If you have any questions on this topic, please contact Lin Law LLC at (920) 393-1190.

Yet Another Estate, Gift, and Generation Skipping Transfer Tax Senate Bill

In an earlier post, “Dueling Estate, Gift, and Generation Skipping Transfer Tax Senate Bills,” we discussed two different Senate bills concerning the federal estate, gift, and generation skipping transfer (GST) tax rates and exemption amounts.  On June 25, 2019, Senator Chris Van Hollen (D-Md) introduced yet another bill, the “Strengthen Social Security by Taxing Dynastic Wealth Act.”  This bill would simultaneously reduce the federal estate, gift, and GST lifetime exemption amounts while increasing the applicable federal estate, gift, and GST tax rates.

The bill would reduce the lifetime exemption amounts to a basic estate tax and GST tax exemption of $3.5 million (the exemption amount in effect in 2009) and a gift tax exemption amount of $1 million.  Notably, this would appear to “de-unify” the gift tax exemption from the estate and GST tax exemption amounts.  In addition, the bill would increase the maximum estate tax rate from 40% to 45%.  Finally, the bill would divert estate tax revenue to the Social Security Trust Fund in an attempt to bolster the program’s depleted reserves.  The projected revenue generated by the bill would cover approximately one-fifth (1/5) of Social Security’s estimated long-term funding gap.

Like the previous two bills, this one is unlikely to become law.  However, the number of bills introduced in the last year should remind us that the applicable exemption and exclusion amounts are always subject to change, and that it’s important to periodically review your estate plan with the current exemption amount in mind.

If you have any questions on this topic, please contact Lin Law LLC at (920) 393-1190.

Dueling Estate, Gift, and Generation Skipping Transfer Tax Senate Bills

Earlier this year, two very different bills relating to the federal estate, gift, and generation skipping transfer (GST) taxes were introduced in the United States Senate.

On January 17, 2019, Senator Tom Cotton (R-Ark.) introduced a bill that would reduce the federal estate, gift, and GST tax rates to a flat rate of 20%.  Under current law, these transfers are subject to a progressive tax rate that maxes out at 40% for transfers in excess of $1 million (subject to the federal lifetime exemption amount of $10 million, as adjusted for inflation).
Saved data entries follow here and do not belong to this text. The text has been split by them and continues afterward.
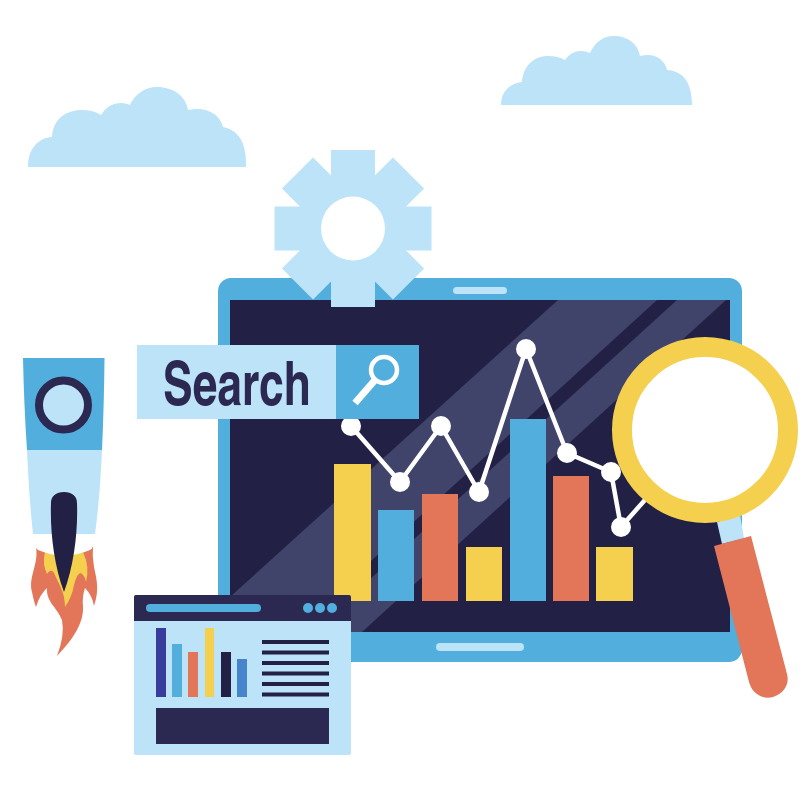
<!DOCTYPE html>
<html lang="en">
<head>
<meta charset="utf-8">
<title>Search and analytics</title>
<style>
:root {
  --white: #fff;
  --pale: #bce3f8;
  --blue: #52aedc;
  --navy: #222145;
  --ink: #2b2852;
  --yellow: #f5d04f;
  --coral: #e37558;
  --royal: #3a3c9c;
  --azure: #4684cc;
  --glare: #40436a;
}
html, body { margin: 0; background: var(--white); overflow: hidden; }
svg { display: block; width: 805px; height: 803px; }
.white { fill: var(--white); }
.pale { fill: var(--pale); }
.blue { fill: var(--blue); }
.navy { fill: var(--navy); }
.ink { fill: var(--ink); }
.yellow { fill: var(--yellow); }
.coral { fill: var(--coral); }
.royal { fill: var(--royal); }
.azure { fill: var(--azure); }
.glare { fill: var(--glare); }
.trend { fill: none; stroke: var(--white); stroke-width: 4.5; stroke-linejoin: round; }
.text-lines { stroke: var(--navy); stroke-width: 4; }
.search-label { font: 700 61px "TeX Gyre Heros Cn", "Liberation Sans", sans-serif; fill: var(--ink); }
</style>
</head>
<body>
<svg viewBox="0 0 805 803" role="img" aria-label="Tablet with a chart, search bar, magnifier, rocket, gear and clouds">
  <defs>
    <clipPath id="screen-area"><rect x="230" y="300" width="500" height="332"/></clipPath>
    <rect id="gear-bar" x="331" y="150" width="44" height="157"/>
  </defs>

  <g id="clouds" class="pale">
    <path d="M28 167C28 149 38 138 52 137C53 119 66 110 82 110Q93 110 101 115Q108 103 121 103Q126 103 130 105C135 94 145 87 157 87C173 87 186 96 188 110C206 106 220 114 223 127C238 130 247 142 246 167Z"/>
    <path d="M501 105C501 92 510 83 522 82C523 66 534 56 548 56Q558 56 565 60Q571 51 581 51Q586 51 590 53C595 42 603 36 614 36C628 36 638 44 640 56C655 52 665 60 667 70C683 71 692 82 692 105Z"/>
  </g>

  <g id="tablet">
    <rect class="blue" x="218" y="278" width="524" height="384" rx="13"/>
    <rect class="pale" x="453" y="287" width="54" height="7" rx="3.5"/>
    <rect class="pale" x="436" y="643" width="88" height="8" rx="4"/>
    <rect class="navy" x="230" y="300" width="500" height="332"/>
    <g clip-path="url(#screen-area)" class="glare">
      <polygon points="558,300 657,300 327,601 230,601 230,597"/>
      <polygon points="677,300 726,300 362,632 312,632"/>
    </g>
  </g>

  <g id="bar-chart">
    <rect class="yellow" x="334" y="464" width="37" height="137"/>
    <rect class="blue" x="378" y="510" width="36" height="91"/>
    <rect class="coral" x="422" y="494" width="36" height="107"/>
    <rect class="yellow" x="466" y="547" width="36" height="54"/>
    <rect class="blue" x="510" y="419" width="36" height="182"/>
    <rect class="coral" x="553" y="476" width="36" height="125"/>
    <rect class="yellow" x="596" y="547" width="37" height="54"/>
  </g>

  <g id="trend-line">
    <polyline class="trend" points="351,426 400,482 441,426 479,492 526,349 567,453 611,472 621,527 652,492"/>
    <g class="white">
      <circle cx="351" cy="426" r="10"/>
      <circle cx="400" cy="482" r="10"/>
      <circle cx="441" cy="426" r="10"/>
      <circle cx="479" cy="492" r="10"/>
      <circle cx="526" cy="349" r="10"/>
      <circle cx="567" cy="453" r="10"/>
      <circle cx="611" cy="472" r="10"/>
      <circle cx="621" cy="527" r="10"/>
    </g>
  </g>

  <g id="gear" class="pale">
    <use href="#gear-bar"/>
    <use href="#gear-bar" transform="rotate(45 353 228.5)"/>
    <use href="#gear-bar" transform="rotate(90 353 228.5)"/>
    <use href="#gear-bar" transform="rotate(135 353 228.5)"/>
    <circle cx="353" cy="228.5" r="56"/>
    <circle class="white" cx="353" cy="228.5" r="32"/>
  </g>

  <g id="search-bar">
    <rect class="pale" x="137" y="345" width="199" height="74"/>
    <rect class="blue" x="336" y="345" width="83" height="74"/>
    <text class="search-label" x="163" y="405" textLength="148" lengthAdjust="spacingAndGlyphs">Search</text>
    <g fill="none" stroke="#fff">
      <circle cx="384" cy="370" r="13" stroke-width="4.5"/>
      <line x1="375" y1="380" x2="355" y2="403" stroke-width="7"/>
    </g>
  </g>

  <g id="magnifier">
    <polygon class="pale" points="717,522 740,515 744,538 722,544"/>
    <path class="coral" d="M714 546L751 536L787 674C790 685 783 694 773 697C762 700 752 693 749 682Z"/>
    <circle cx="705" cy="430" r="83" fill="#fff" stroke="var(--yellow)" stroke-width="20"/>
  </g>

  <g id="rocket">
    <path class="coral" d="M36 547C39 564 28 577 32 592Q34 602 36 607Q40 594 47 588C46 602 57 607 62 620Q65 635 57 656C72 640 84 624 83 606Q82 597 85 588Q92 595 94 606C100 589 96 577 94 567Q92 556 93 546Z"/>
    <path class="yellow" d="M45 552Q42 564 47 574Q51 568 54 573C59 585 65 592 65 607Q72 597 74 585Q77 573 81 573Q85 576 86 582Q90 567 83 552Z"/>
    <path class="blue" d="M23 358H104.500Q104 406 102 450H27Q24 406 23 358Z"/>
    <path class="pale" d="M27 450H102Q100 497 95 534H33Q29 497 27 450Z"/>
    <path class="white" d="M33 534H95Q94 549 90 550Q64 561 38 550Q34 548 33 534Z"/>
    <circle class="pale" cx="63.500" cy="405" r="24.500" stroke="var(--ink)" stroke-width="8"/>
    <path class="navy" d="M51 503C51 496 56 492 64 492C72 492 77 496 77 503C78 532 74 565 64 592C54 565 50 532 51 503Z"/>
  </g>

  <g id="browser-window">
    <rect class="pale" x="134" y="595" width="217" height="160" rx="2"/>
    <path class="ink" d="M134 621V597Q134 595 136 595H349Q351 595 351 597V621Z"/>
    <rect class="blue" x="146" y="604" width="115" height="8" rx="4"/>
    <g class="blue">
      <circle cx="308" cy="608" r="5"/>
      <circle cx="320" cy="608" r="5"/>
      <circle cx="332" cy="608" r="5"/>
    </g>
    <rect class="royal" x="156" y="628" width="10" height="69"/>
    <rect class="blue" x="172" y="644" width="10" height="53"/>
    <rect class="coral" x="188" y="652" width="10" height="45"/>
    <rect class="yellow" x="205" y="628" width="9" height="69"/>
    <rect class="navy" x="221" y="652" width="10" height="45"/>
    <rect class="azure" x="237" y="659" width="10" height="38"/>
    <path class="text-lines" d="M262 642H329M262 652.500H329M262 663H329M262 673.500H329M262 684H329M262 694.500H329"/>
    <rect class="ink" x="156" y="708" width="173" height="36"/>
  </g>
</svg>
</body>
</html>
Conversely, the “For the 99.8 Percent Act,” introduced by Senator Bernie Sanders (I-Vt.) on January 31, 2019, would reduce the federal estate, gift, and GST lifetime exemption amount to $3.5 million. The federal lifetime exemption amount is currently set at $10 million (adjusted for inflation to $11.4 million for 2019), and will decrease to $5 million when certain provisions of the Tax Cuts and Jobs Act of 2017 sunset on December 31, 2025.  In addition, the Act would raise the federal estate, gift, and GST tax rates to 45% for transfers of $3.5 million to $10 million, 50% for transfers of $10 million to $50 million, 55% on transfers of $50 million to $1 billion, and 77% on transfers in excess of $1 billion.

Although neither of these bills is likely to make it through both houses of Congress to become law, it is always worth keeping an eye on legislation that has the potential to impact your estate plan.

If you have any questions on this topic, please contact Lin Law LLC at (920) 393-1190.